The Indian Navy’s first indigenously developed ballistic missile nuclear submarine (SSBN), the INS Arihant, could be commissioned as early as next month, according to local media reports.
“It has passed all tests and in many things has surpassed our expectations. Technically the submarine can now be commissioned at any time,” a senior defense official told The Economic Times.
The submarine has undergone extensive deep sea diving drills and weapons launch tests. During the various tests, conducted in utmost secrecy off the coast of Vishakhapatnam, the boomer has been accompanied by a Russian submarine rescue ship of Russia’s Black Sea Fleet, the RFS Epron.
The Indian Navy currently does not possess a submarine rescue vessel and had to rely on Russian support to conduct the INS Arihant’s sea and weapons trials. The first missile tests aboard the SSBN were conducted in October 2015.
The submarine will be armed with the K-4, an intermediate-range nuclear-capable submarine-launched ballistic missile (SLBM) also under development by DRDO, with a rage of up to 3,500 kilometers, as well as with the K-15 Sagarika SLBMs with a 700-750 kilometers range.
Both missiles can be armed with nuclear warheads. The sub has four vertical launch tubes, which can be armed with either four K-4 missiles or 12—three per launch tube—K-15 missiles.
Another missile, the 1,000 km-range subsonic tactical cruise missile Nirbhay, has also been test-fired in October 2015 for use on the sub. However, the test has only been partially successful.
As I noted back in October 2015:
Should the Nirbhay not receive operational clearance soon, the INS Arihant will face limitations as integral part of India’s nuclear triad given the K-15’s limited range, which would mean that the submarine would have to move closer to enemy shores to launch its missiles, making it vulnerable to detection.
The Arihant is the lead vessel of the Indian Navy’s future fleet of four (some media reports say five) Arihant-class SSBNs. The shipyards at Vishakhapatnam have allegedly already started working on two more vessels of the class.
India’s new submarines are based on the Russian Project 971 Akula I-class nuclear-powered attack boats. The Arihant itself will be a technological demonstrator, rather than a fully operational SSBN.

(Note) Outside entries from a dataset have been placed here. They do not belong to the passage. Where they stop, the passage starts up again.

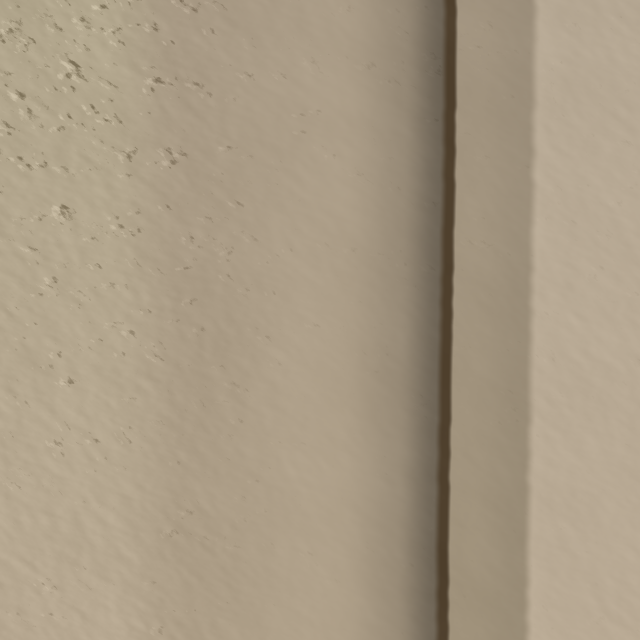
A three.js fragment shader for this texture:

```glsl
// A matte plaster wall with a dark vertical groove, a shaded strip and a paler face.
// Smooth steps across the width set the shading; slanted value noise adds relief
// and flecks that are strongest at the upper left.
varying vec2 vUv;

float hash(vec2 p) {
  p = fract(p * vec2(0.1031, 0.1137));
  p += dot(p, p.yx + 33.33);
  return fract((p.x + p.y) * p.x * 17.0);
}

float noise(vec2 p) {
  vec2 cell = floor(p);
  vec2 f = fract(p);
  f = f * f * (3.0 - 2.0 * f);
  return mix(mix(hash(cell), hash(cell + vec2(1.0, 0.0)), f.x),
             mix(hash(cell + vec2(0.0, 1.0)), hash(cell + 1.0), f.x), f.y);
}

float fbm(vec2 p) {
  float sum = 0.0;
  float weight = 0.5;
  for (int i = 0; i < 4; i++) {
    sum += weight * noise(p);
    p = mat2(1.6, 1.2, -1.2, 1.6) * p + 7.3;
    weight *= 0.5;
  }
  return sum;
}

// Coordinates along and across the downward slant of the surface marks.
vec2 slant(vec2 p) {
  return vec2(0.8 * p.x - 0.6 * p.y, 0.6 * p.x + 0.8 * p.y) + 5.0;
}

void main() {
  vec2 uv = vUv;
  float wobble = 0.002 * (noise(vec2(3.0, uv.y * 55.0)) - 0.5);
  float lean = 0.0125 * smoothstep(0.0, 1.0, uv.y);
  float groove = uv.x - 0.692 - lean - wobble;
  float ridge = uv.x - 0.824 - 0.013 * uv.y - 2.0 * wobble;

  // Left wall: pale margin, dull middle, then a shadow falling into the groove.
  vec3 pale = mix(vec3(0.715, 0.655, 0.565), vec3(0.695, 0.65, 0.55), uv.y);
  vec3 dull = mix(vec3(0.675, 0.615, 0.525), vec3(0.655, 0.598, 0.515), uv.y);
  vec3 wall = mix(pale, dull, smoothstep(0.17, 0.31, uv.x + 0.02 * uv.y));
  wall += 0.016 * exp(-pow((uv.x - 0.47) / 0.09, 2.0));
  wall *= 1.0 - 0.13 * smoothstep(-0.17, -0.04, groove);
  wall *= 1.0 - 0.26 * smoothstep(-0.075, -0.008, groove);

  // Right side: shaded strip beside the groove, then the lit face.
  vec3 strip = mix(vec3(0.625, 0.57, 0.48), vec3(0.635, 0.58, 0.50), uv.y);
  strip *= 1.0 - 0.04 * smoothstep(0.04, 0.12, groove);
  vec3 face = mix(vec3(0.725, 0.665, 0.58), vec3(0.71, 0.655, 0.575), uv.y);
  face += 0.015 * exp(-abs(ridge) * 45.0);
  vec3 right = mix(strip, face, smoothstep(-0.009, 0.009, ridge));
  vec3 color = mix(wall, right, smoothstep(0.004, 0.012, groove));

  // Groove core with a soft left edge and a crisper right edge.
  float core = smoothstep(-0.016, -0.003, groove) * (1.0 - smoothstep(0.004, 0.012, groove));
  color = mix(color, vec3(0.30, 0.24, 0.165), 0.95 * core);

  // Broad mottling and slanted relief, rough on the left and on the lit face.
  vec2 marks = slant(uv);
  float rough = 1.0 - smoothstep(0.1, 0.6, uv.x);
  float lit = smoothstep(-0.01, 0.02, ridge);
  float amount = 0.25 + 0.75 * rough + 0.25 * lit;
  vec2 grain = marks * vec2(38.0, 75.0);
  float relief = fbm(grain) - fbm(grain + vec2(0.25, 0.6));
  color += 0.055 * amount * relief * (1.0 - core);
  color += 0.026 * (fbm(marks * vec2(9.0, 16.0)) - 0.47);

  // Sparse dark pits, each with a pale lip just below it.
  vec2 pits = marks * vec2(52.0, 100.0);
  float dark = smoothstep(0.70, 0.90, fbm(pits) + 0.10 * rough * uv.y);
  float lip = smoothstep(0.70, 0.90, fbm(pits + vec2(0.5, 0.9)) + 0.10 * rough * uv.y);
  float density = (0.2 + 0.8 * rough) * (0.5 + 0.5 * uv.y) * (1.0 - core);
  color += density * (0.10 * lip - 0.22 * dark);

  gl_FragColor = vec4(color, 1.0);
}
```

As I reported before, India’s nuclear warfare policy is centered on a No First-Use (NFU) doctrine. As a result, New Delhi needs to field a credible second-strike capability. Yet, as of now, India keeps its nuclear warheads de-mated from the actual missiles. However, in order for the new sub class to fulfill its role as the sea leg of India’s nuclear triad, SLBMs with mounted nuclear warheads will need to be deployed on the boomers.